Still, as with all tech trends, the mechanisms of online romance are constantly changing: meeting a lover on OKCupid seems as outdated today as making a friend on My Space. With some help from our serial-dating friends, we check out the latest generation of dating apps and see what all the fuss is about.
My husband and I first met in 1974 and were friends for six years before we started to see each other romantically in the fall of 1980. I think we both valued our friendship and liked one another so much that we did not want to screw it up for something temporary and stupid. But when we finally did, it was amazing, like no kiss I'd ever experienced before.
It felt like a homecoming, as if this was just how things were supposed to be.

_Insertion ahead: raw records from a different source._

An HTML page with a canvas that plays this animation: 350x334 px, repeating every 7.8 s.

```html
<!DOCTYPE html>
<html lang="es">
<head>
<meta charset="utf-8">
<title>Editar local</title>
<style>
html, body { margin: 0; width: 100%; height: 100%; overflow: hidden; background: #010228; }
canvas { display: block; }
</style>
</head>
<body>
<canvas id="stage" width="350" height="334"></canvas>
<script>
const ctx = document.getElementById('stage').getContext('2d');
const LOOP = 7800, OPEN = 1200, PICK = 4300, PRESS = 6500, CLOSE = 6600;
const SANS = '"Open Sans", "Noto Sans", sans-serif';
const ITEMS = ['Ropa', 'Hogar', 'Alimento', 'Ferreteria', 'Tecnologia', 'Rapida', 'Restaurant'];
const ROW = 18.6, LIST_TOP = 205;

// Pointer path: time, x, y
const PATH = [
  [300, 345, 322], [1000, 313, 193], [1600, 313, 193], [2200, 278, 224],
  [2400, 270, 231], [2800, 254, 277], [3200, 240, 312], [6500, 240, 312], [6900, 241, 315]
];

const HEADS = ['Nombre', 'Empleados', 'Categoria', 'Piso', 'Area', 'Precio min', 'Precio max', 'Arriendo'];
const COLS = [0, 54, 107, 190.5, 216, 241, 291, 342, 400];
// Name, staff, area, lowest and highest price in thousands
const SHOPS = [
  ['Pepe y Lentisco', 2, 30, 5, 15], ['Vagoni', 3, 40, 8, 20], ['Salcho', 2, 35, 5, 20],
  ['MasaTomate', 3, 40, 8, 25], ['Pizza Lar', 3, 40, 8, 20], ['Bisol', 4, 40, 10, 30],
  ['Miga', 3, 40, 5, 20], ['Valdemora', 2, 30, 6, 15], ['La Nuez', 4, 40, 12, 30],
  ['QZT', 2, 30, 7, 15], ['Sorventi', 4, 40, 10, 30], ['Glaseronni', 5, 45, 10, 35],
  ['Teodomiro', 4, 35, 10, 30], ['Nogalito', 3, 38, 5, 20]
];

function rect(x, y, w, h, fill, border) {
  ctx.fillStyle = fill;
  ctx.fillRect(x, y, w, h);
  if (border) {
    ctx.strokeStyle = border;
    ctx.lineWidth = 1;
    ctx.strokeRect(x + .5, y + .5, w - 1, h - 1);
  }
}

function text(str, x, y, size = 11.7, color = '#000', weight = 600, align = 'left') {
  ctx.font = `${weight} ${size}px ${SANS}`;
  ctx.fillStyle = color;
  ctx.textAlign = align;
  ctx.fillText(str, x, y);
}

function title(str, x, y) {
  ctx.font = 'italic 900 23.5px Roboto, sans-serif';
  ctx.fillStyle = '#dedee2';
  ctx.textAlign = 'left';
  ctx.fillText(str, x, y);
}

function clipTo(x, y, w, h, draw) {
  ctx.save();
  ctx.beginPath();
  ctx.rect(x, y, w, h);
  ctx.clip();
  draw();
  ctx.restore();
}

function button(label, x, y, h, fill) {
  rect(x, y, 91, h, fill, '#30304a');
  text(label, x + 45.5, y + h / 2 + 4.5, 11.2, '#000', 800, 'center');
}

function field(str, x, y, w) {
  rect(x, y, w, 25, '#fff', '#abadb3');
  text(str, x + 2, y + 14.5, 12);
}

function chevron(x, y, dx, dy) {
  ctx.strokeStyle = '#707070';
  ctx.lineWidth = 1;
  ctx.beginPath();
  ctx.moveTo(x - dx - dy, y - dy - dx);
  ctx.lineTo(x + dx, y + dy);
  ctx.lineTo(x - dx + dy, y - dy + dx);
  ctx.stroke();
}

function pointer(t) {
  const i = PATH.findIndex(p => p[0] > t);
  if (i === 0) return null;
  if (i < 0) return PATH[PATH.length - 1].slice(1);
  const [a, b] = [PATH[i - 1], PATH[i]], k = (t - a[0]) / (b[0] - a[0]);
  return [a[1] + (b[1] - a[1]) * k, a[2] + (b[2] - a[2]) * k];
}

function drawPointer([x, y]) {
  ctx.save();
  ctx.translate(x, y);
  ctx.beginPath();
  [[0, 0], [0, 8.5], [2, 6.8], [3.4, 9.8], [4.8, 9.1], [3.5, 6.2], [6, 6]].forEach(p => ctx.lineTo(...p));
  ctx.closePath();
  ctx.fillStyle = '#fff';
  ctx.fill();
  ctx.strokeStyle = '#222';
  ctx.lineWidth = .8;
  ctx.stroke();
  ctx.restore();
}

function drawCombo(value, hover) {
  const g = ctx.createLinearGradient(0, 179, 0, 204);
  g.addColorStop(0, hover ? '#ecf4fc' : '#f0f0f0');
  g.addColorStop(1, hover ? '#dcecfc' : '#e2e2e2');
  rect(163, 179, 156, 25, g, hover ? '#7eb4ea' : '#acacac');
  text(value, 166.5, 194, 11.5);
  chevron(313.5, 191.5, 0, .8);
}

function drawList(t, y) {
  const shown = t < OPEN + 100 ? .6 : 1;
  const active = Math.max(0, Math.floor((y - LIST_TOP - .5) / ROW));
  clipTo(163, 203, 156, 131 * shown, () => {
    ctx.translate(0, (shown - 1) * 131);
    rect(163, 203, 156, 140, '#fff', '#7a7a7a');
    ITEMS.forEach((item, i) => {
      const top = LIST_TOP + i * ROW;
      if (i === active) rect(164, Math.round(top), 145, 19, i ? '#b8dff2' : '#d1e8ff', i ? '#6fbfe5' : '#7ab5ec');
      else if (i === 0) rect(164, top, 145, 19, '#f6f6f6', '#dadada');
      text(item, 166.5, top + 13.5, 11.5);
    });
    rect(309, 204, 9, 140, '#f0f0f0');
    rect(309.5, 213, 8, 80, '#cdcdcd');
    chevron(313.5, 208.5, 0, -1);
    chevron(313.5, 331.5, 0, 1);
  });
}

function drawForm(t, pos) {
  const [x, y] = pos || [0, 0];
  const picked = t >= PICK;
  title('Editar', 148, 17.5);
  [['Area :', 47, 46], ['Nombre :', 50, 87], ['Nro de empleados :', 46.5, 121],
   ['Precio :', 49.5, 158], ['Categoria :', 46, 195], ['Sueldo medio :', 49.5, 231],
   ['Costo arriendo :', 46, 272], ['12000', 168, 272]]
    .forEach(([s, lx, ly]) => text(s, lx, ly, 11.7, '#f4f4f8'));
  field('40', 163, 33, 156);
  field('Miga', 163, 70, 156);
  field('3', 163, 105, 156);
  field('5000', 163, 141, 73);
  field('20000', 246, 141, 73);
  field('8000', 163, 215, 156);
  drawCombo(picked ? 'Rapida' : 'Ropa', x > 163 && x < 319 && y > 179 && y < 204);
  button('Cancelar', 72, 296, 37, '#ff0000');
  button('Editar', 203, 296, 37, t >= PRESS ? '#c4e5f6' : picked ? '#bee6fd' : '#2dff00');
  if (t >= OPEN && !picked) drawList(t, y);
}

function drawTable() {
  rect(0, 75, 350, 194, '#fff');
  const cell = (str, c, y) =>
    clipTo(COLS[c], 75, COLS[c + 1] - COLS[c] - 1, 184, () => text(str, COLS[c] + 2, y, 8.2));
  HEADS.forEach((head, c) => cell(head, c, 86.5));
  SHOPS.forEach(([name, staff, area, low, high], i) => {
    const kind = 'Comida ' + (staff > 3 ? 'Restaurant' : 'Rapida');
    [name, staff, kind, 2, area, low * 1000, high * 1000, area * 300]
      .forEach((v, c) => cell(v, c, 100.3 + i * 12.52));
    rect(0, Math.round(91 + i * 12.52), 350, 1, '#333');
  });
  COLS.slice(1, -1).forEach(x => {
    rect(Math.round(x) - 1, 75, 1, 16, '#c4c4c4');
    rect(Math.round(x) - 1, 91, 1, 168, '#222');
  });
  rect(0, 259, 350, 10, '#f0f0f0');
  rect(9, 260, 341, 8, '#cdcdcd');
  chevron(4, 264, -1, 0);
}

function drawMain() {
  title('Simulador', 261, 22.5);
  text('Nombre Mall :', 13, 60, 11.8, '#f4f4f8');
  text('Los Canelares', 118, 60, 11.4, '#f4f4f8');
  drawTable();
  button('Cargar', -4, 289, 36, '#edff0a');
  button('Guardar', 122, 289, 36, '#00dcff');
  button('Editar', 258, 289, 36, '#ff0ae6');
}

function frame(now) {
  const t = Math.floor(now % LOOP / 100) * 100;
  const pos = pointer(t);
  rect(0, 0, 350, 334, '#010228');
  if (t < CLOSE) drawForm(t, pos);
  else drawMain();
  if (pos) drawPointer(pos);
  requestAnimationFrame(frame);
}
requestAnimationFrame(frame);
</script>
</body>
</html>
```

The Singapore-based company - paktor is Hokkien for going on a date - has added a few features that distinguish the app from its most obvious competitor: you can apply filters for height, job and education etc. The company that runs Paktor also has a bespoke dating service called Gai Gai, with a focus on Southeast Asia, so you can get right to a match.